A Michigan judge acknowledged that female genital mutilation is "despicable"—in a 28-page opinion that concluded the federal government's 22-year-old law against the practice is unconstitutional. As such, the mutilation charges against two Michigan doctors have been dismissed. Dr. Jumana Nagarwala, who allegedly performed the surgery, and Dr. Fakhruddin Attar, who allegedly allowed his Livonia clinic to be used, were defendants in America's first female genital mutilation case, which involves 9 alleged victims. Lawyers for the doctors argued the constitutionality point, and US District Judge Bernard Friedman found "FGM is a 'local criminal activity' which, in keeping with long-standing tradition and our federal system of government, is for the states to regulate, not Congress."

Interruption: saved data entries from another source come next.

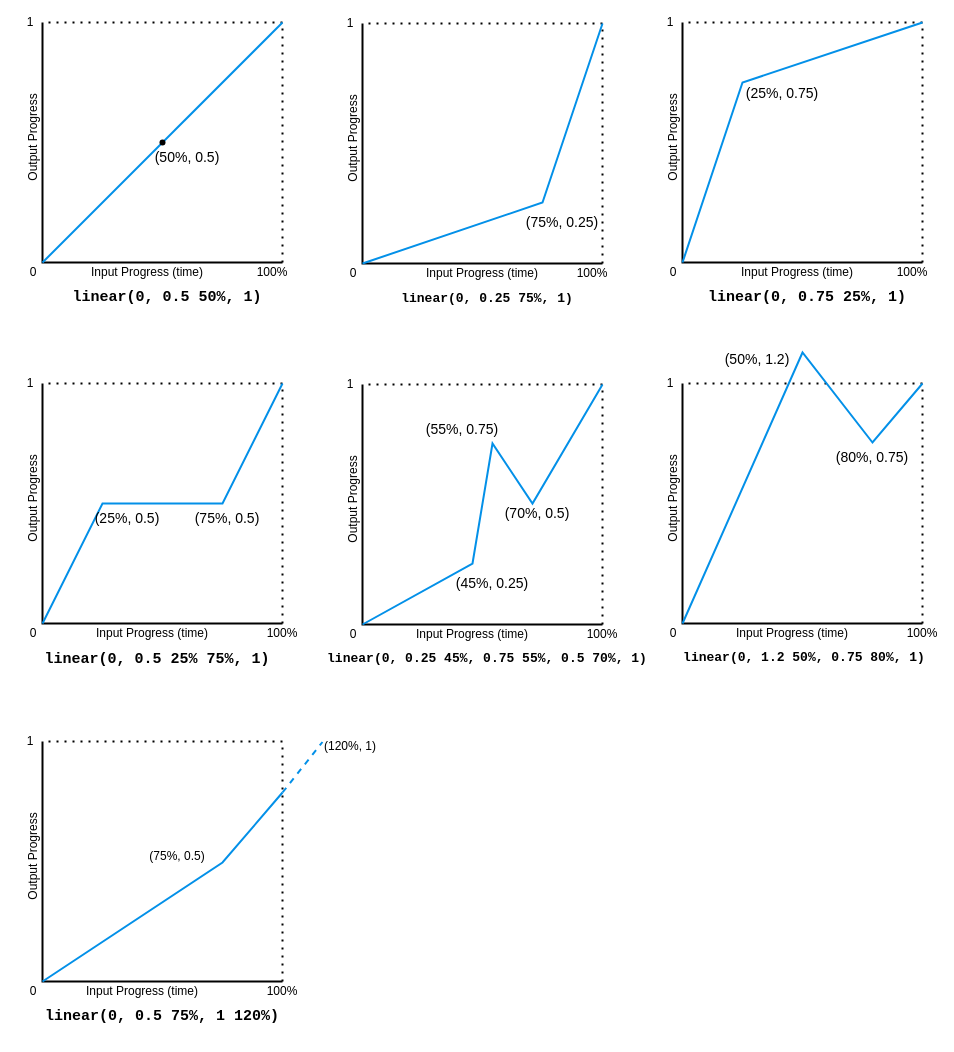
<!DOCTYPE html>
<html lang="en">
<head>
<meta charset="utf-8">
<title>linear() easing function graphs</title>
<style>
:root { --paper: #fff; --ink: #000; --curve: #0390e8; }
* { box-sizing: border-box; margin: 0; }
body { width: 954px; height: 1052px; overflow: hidden; background: var(--paper); color: var(--ink); font-family: "Liberation Sans", Arial, sans-serif; }
.charts { display: grid; grid-template-columns: 320px 320px 314px; grid-template-rows: 361px 358px 333px; width: 954px; height: 1052px; }
.chart { position: relative; }
.chart.lowered { top: 1px; }
.plot { position: absolute; left: 0; top: 0; width: 314px; height: 290px; overflow: visible; fill: none; stroke-width: 2; }
.axes { stroke: var(--ink); }
.limits { stroke: var(--ink); stroke-dasharray: 2 6; stroke-dashoffset: -6; }
.curve { stroke: var(--curve); }
.overflow { stroke: var(--curve); stroke-dasharray: 6 6; }
.marker { fill: var(--ink); }
.label, .point, .formula { position: absolute; left: var(--x); top: var(--y); transform: translate(-50%, -50%); white-space: nowrap; }
.label { --y: 272px; font-size: 12px; }
.zero { --x: 33px; }
.one { --x: 30px; --y: 22px; }
.output { --x: 33px; --y: 137px; transform: translate(-50%, -50%) rotate(-90deg); }
.point { font-size: 14px; }
.point.small { font-size: 12px; }
.formula { font: bold 15px "Liberation Mono", monospace; }
.formula.small { font-size: 13px; }
</style>
</head>
<body>
<svg width="0" height="0" style="position:absolute" aria-hidden="true">
  <defs>
    <g id="frame">
      <path class="limits" d="M42.5 22.5H282.5V262.5"/>
      <path class="axes" d="M42.5 22.5V262.5H282.5"/>
    </g>
  </defs>
</svg>
<main class="charts">
  <figure class="chart">
    <svg class="plot" viewBox="0 0 314 290"><use href="#frame"/><polyline class="curve" points="42.5,262.5 282.5,22.5"/><circle class="marker" cx="162.5" cy="142.5" r="3"/></svg>
    <span class="label one">1</span><span class="label output">Output Progress</span>
    <span class="label zero">0</span><span class="label" style="--x:147px">Input Progress (time)</span><span class="label" style="--x:272px">100%</span>
    <span class="point" style="--x:187px;--y:157px">(50%, 0.5)</span>
    <figcaption class="formula" style="--x:167px;--y:297px">linear(0, 0.5 50%, 1)</figcaption>
  </figure>

  <figure class="chart lowered">
    <svg class="plot" viewBox="0 0 314 290"><use href="#frame"/><polyline class="curve" points="42.5,262.5 222.5,201.5 282.5,22.5"/></svg>
    <span class="label one">1</span><span class="label output">Output Progress</span>
    <span class="label zero">0</span><span class="label" style="--x:162px">Input Progress (time)</span><span class="label" style="--x:272px">100%</span>
    <span class="point" style="--x:242px;--y:221px">(75%, 0.25)</span>
    <figcaption class="formula small" style="--x:167px;--y:297px">linear(0, 0.25 75%, 1)</figcaption>
  </figure>

  <figure class="chart">
    <svg class="plot" viewBox="0 0 314 290"><use href="#frame"/><polyline class="curve" points="42.5,262.5 102.5,82.5 282.5,22.5"/></svg>
    <span class="label one">1</span><span class="label output">Output Progress</span>
    <span class="label zero">0</span><span class="label" style="--x:157px">Input Progress (time)</span><span class="label" style="--x:272px">100%</span>
    <span class="point" style="--x:142px;--y:93px">(25%, 0.75)</span>
    <figcaption class="formula" style="--x:167px;--y:297px">linear(0, 0.75 25%, 1)</figcaption>
  </figure>

  <figure class="chart">
    <svg class="plot" viewBox="0 0 314 290"><use href="#frame"/><polyline class="curve" points="42.5,262.5 102.5,142.5 222.5,142.5 282.5,22.5"/></svg>
    <span class="label one">1</span><span class="label output">Output Progress</span>
    <span class="label zero">0</span><span class="label" style="--x:152px">Input Progress (time)</span><span class="label" style="--x:282px">100%</span>
    <span class="point" style="--x:127px;--y:157px">(25%, 0.5)</span>
    <span class="point" style="--x:227px;--y:157px">(75%, 0.5)</span>
    <figcaption class="formula" style="--x:157px;--y:298px">linear(0, 0.5 25% 75%, 1)</figcaption>
  </figure>

  <figure class="chart lowered">
    <svg class="plot" viewBox="0 0 314 290"><use href="#frame"/><polyline class="curve" points="42.5,262.5 152.5,201.5 172.5,81.5 212.5,141.5 282.5,22.5"/></svg>
    <span class="label one">1</span><span class="label output">Output Progress</span>
    <span class="label zero">0</span><span class="label" style="--x:152px">Input Progress (time)</span><span class="label" style="--x:282px">100%</span>
    <span class="point" style="--x:142px;--y:67px">(55%, 0.75)</span>
    <span class="point" style="--x:217px;--y:151px">(70%, 0.5)</span>
    <span class="point" style="--x:172px;--y:221px">(45%, 0.25)</span>
    <figcaption class="formula small" style="--x:167px;--y:296px">linear(0, 0.25 45%, 0.75 55%, 0.5 70%, 1)</figcaption>
  </figure>

  <figure class="chart">
    <svg class="plot" viewBox="0 0 314 290"><use href="#frame"/><polyline class="curve" points="42.5,262.5 162.5,-8.5 232.5,81.5 282.5,22.5"/></svg>
    <span class="label one">1</span><span class="label output">Output Progress</span>
    <span class="label zero">0</span><span class="label" style="--x:152px">Input Progress (time)</span><span class="label" style="--x:282px">100%</span>
    <span class="point" style="--x:117px;--y:-2px">(50%, 1.2)</span>
    <span class="point" style="--x:232px;--y:96px">(80%, 0.75)</span>
    <figcaption class="formula small" style="--x:164px;--y:296px">linear(0, 1.2 50%, 0.75 80%, 1)</figcaption>
  </figure>

  <figure class="chart">
    <svg class="plot" viewBox="0 0 314 290"><use href="#frame"/><polyline class="curve" points="42.5,262.5 222.5,143.5 282.5,73.5"/><line class="overflow" x1="282.5" y1="73.5" x2="322.5" y2="23"/></svg>
    <span class="label one">1</span><span class="label output">Output Progress</span>
    <span class="label zero">0</span><span class="label" style="--x:142px">Input Progress (time)</span><span class="label" style="--x:282px">100%</span>
    <span class="point small" style="--x:177px;--y:137px">(75%, 0.5)</span>
    <span class="point small" style="--x:350px;--y:27px">(120%, 1)</span>
    <figcaption class="formula" style="--x:162px;--y:297px">linear(0, 0.5 75%, 1 120%)</figcaption>
  </figure>
</main>
</body>
</html>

The Detroit Free-Press explains the federal law was passed under the Commerce clause; Friedman determined there was "nothing commercial or economic" about the mutilation, while the prosecution argued interstate commerce can be at play, as when parents drive their girls across state lines to undergo the procedure. As for state regulation, 27 states ban it, and Michigan is included in that list. But its law was passed subsequent to Nagarwala's April 2017 arrest, reports the AP; as such, it can't be applied to the doctors, and so prosecutors were relying on the federal law, which carries a sentence of up to five years. Prosecutors say they will decide whether to appeal the ruling. Nagarwala isn't off the hook, however, and faces conspiracy and obstruction charges that carry a sentence of up to 20 years if she's convicted. The trial is set to begin in April. (This year, the US deported a man back to Ethiopia over the practice.)